In 2008 my husband and I could not afford the employee portion of the premium for the healthcare policy offered by his employer, as it was over $1,000 per month (which was close to what we were paying for our mortgage at the time), but our three children (an infant, a toddler and a third-grader) were covered under the Illinois' All Kids program. We contacted every insurance carrier in our area to purchase a catastrophic policy for ourselves, but not a single one would sell us coverage. Not one. They cited my history of endometriosis and gallbladder removal when I was a teenager as preexisting conditions even though I was perfectly healthy now.
I managed to stay healthy until July of that year, when I came down with what I was pretty sure were kidney stones—the pain was excruciating. I googled kidney stones and learned that once you passed them it was relatively safe and you did not need a doctor. Well, I was concerned anyway and decided I wanted to get a professional medical opinion and would just pay cash for a visit and if needed, I would buy any necesssary medication.

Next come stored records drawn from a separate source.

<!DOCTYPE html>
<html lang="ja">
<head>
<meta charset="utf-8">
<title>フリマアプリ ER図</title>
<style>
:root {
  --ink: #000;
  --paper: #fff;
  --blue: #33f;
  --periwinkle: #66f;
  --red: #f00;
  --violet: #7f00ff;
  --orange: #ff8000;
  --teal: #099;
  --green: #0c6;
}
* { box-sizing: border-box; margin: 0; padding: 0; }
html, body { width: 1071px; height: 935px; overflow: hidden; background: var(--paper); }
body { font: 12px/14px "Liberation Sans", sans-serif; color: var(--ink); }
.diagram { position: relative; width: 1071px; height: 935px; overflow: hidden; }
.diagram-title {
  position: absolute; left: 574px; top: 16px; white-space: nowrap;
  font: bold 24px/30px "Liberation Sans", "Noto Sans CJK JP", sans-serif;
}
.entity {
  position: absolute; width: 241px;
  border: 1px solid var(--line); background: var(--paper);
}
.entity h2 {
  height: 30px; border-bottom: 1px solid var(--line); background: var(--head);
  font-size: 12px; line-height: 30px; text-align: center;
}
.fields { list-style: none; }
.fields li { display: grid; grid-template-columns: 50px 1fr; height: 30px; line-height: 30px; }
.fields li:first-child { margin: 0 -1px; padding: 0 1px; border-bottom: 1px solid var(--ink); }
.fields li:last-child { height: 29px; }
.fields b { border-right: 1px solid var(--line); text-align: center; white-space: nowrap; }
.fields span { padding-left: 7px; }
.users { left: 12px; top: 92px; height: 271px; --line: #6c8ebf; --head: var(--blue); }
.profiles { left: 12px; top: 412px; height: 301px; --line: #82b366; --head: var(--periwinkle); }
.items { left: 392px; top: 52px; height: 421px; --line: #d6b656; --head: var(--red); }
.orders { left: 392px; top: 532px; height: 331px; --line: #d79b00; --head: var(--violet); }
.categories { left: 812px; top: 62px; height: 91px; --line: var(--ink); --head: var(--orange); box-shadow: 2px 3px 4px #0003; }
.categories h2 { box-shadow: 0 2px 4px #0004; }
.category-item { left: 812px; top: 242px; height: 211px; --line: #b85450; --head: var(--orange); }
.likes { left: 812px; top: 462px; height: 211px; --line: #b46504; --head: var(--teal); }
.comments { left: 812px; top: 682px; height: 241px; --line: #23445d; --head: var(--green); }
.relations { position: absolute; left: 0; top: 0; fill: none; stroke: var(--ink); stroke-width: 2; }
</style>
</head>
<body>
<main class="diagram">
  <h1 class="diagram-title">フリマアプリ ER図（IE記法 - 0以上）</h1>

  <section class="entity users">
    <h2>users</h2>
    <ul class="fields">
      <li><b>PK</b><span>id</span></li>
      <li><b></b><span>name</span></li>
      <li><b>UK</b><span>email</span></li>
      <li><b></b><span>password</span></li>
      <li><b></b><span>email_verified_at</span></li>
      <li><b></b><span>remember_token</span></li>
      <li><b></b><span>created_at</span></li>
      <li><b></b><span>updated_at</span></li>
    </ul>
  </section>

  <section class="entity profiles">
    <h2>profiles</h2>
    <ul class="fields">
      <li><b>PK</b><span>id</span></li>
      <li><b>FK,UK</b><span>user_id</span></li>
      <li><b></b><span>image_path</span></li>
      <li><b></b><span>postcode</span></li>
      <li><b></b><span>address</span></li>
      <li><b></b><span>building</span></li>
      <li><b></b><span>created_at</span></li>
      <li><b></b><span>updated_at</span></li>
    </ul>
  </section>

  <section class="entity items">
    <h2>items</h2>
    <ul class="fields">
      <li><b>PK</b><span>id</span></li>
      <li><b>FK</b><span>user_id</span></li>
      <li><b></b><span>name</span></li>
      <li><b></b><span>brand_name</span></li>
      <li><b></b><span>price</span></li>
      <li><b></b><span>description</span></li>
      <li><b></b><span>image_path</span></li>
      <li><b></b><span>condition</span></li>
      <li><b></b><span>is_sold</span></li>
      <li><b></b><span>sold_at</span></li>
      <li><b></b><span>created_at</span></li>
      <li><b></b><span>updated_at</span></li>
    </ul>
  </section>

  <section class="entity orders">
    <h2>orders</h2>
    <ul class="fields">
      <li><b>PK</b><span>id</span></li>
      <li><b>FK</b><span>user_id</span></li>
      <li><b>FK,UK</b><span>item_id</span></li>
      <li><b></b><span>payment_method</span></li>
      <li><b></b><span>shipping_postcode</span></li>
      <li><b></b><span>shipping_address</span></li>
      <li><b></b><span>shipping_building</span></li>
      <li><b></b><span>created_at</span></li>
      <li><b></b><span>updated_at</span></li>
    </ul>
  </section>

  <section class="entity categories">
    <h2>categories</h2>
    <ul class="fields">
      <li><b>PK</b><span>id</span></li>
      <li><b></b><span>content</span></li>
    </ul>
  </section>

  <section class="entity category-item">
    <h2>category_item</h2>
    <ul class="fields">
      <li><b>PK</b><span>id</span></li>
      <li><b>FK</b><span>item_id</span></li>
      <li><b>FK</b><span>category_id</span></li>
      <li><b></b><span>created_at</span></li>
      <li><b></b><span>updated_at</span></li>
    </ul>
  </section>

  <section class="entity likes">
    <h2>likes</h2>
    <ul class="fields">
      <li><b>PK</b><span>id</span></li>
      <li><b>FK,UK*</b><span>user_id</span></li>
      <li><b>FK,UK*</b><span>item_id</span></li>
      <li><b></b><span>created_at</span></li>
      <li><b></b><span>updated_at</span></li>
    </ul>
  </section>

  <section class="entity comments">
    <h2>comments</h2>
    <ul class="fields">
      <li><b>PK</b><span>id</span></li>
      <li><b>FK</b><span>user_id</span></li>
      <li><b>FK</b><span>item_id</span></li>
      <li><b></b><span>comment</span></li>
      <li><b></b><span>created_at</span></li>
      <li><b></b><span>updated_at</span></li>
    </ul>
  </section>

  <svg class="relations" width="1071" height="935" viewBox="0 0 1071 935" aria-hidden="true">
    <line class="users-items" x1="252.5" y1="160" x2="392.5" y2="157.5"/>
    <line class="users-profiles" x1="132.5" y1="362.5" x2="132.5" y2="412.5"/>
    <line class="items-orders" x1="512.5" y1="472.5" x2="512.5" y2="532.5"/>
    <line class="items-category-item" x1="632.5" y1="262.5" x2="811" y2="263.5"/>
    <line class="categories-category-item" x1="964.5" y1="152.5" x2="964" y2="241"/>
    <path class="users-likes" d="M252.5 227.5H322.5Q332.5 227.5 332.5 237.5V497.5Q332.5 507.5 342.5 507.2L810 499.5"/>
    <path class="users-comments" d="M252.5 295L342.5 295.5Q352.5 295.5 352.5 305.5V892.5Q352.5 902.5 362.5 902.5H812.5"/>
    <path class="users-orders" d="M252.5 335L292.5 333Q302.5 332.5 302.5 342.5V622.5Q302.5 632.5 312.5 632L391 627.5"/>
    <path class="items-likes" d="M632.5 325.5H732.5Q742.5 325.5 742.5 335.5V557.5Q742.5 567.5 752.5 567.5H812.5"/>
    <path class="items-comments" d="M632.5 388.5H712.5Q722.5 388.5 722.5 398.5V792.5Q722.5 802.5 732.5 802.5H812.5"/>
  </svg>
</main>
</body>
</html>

I began calling around to local doctors specializing in internal medicine and the first question I was asked, every single time, without fail, was if I had insurance. When I said no, every doctor's office refused to see me. Even though I said I had cash. NO ONE would see me. After a week I gave up and felt better anyway. Then, a few days later I started to experience flu-like symptoms. I became very sick, very fast. I had a high fever, above 102 degrees farenheit, and I could not break it. I endured chills so strong that my teeth were chattering, I was shaking uncontrollably, and could not move. At one point I thought I was seizing. I even got in the shower, turned it as hot as it would get and still couldn't warm up. This went on for days.
Looking back, I know I should've gone to the emergency room immediately. But at the time I thought I had the flu and that it would pass if I kept taking over-the-counter medications and tried to rest. Once I started throwing up and couldn't keep anything down—not even a sip of water—I knew I had to get some kind of medical help. I finally found a nurses' group in one of the nearby "low income" areas of my city, who saw patients based on income and/or lack of health insurance. At this point I wasn't even able to drive so my husband had no choice but to leave work and take me on his lunch break, but not without a fight with his employer to use his lunch break for a personal "errand" to get his sick wife to a doctor.
When we arrived I filled out the paperwork and when the nurse practitioner looked at that and then saw my condition, she told my husband that she thought my kidneys could be septic and if he did not take me to the hospital immediately she would call an ambulance and the police herself. It was that serious.
We went straight to the hospital, and it turned out I had a severe kidney infection and was probably hours—at most a day—away from septic kidneys. The doctors in the hospital told me I was very lucky I came in when I did because if the infection had spread to my bloodstream I could have required kidney dialysis for the rest of my life, a kidney transplant or I could have died.
I had to stay in the hospital on IVs, take potassium pills, and have my fever broken repeatedly. I was finally released the day before my baby's 1st birthday and was required to take various expensive prescription medications for four weeks. While my kidney infection finally healed and thankfully I had no lasting effects from it, I did develop bronchial-pneumonia shortly after returning home. The doctors believed it stemmed from a combination of the hospital stay along with a lowered immune system. This necessitated more rounds of expensive drug therapy and medical visits. We had to pay up-front and out of pocket for all of these costs and we did not get a deal for paying cash—all because no insurance company would let us buy insurance and no doctor would see me during the early stages of my illness without it.
And just to add salt to the wounds I was already suffering, my husband was fired the same day that he took me to the hospital, on the grounds that he'd "missed work," and we ended up somewhere in the neighborhood of 10 grand in debt.
The Patient Protection Act would've protected us from all of that. In all likelihood we would have been able to afford our employer provided policy because it probably would not have been so expensive. Even if costs were not reduced and we could not afford our employer provided plan, the Patient Protection Act would most certainly have protected us from all of the companies who excluded us based on my previous health history. One of the stipulations of the PPA is that insurance companies are not allowed to deny coverage for preexisting conditions. We could have purchased a high deductible plan and then I would've been able to get in to see a doctor when I initially felt ill.
No one should have to come that close to losing their life over an easily treatable illness because they had pre-existing conditions. This was one of the many for-profit insurance company wrongs that the Patient Protection Act righted.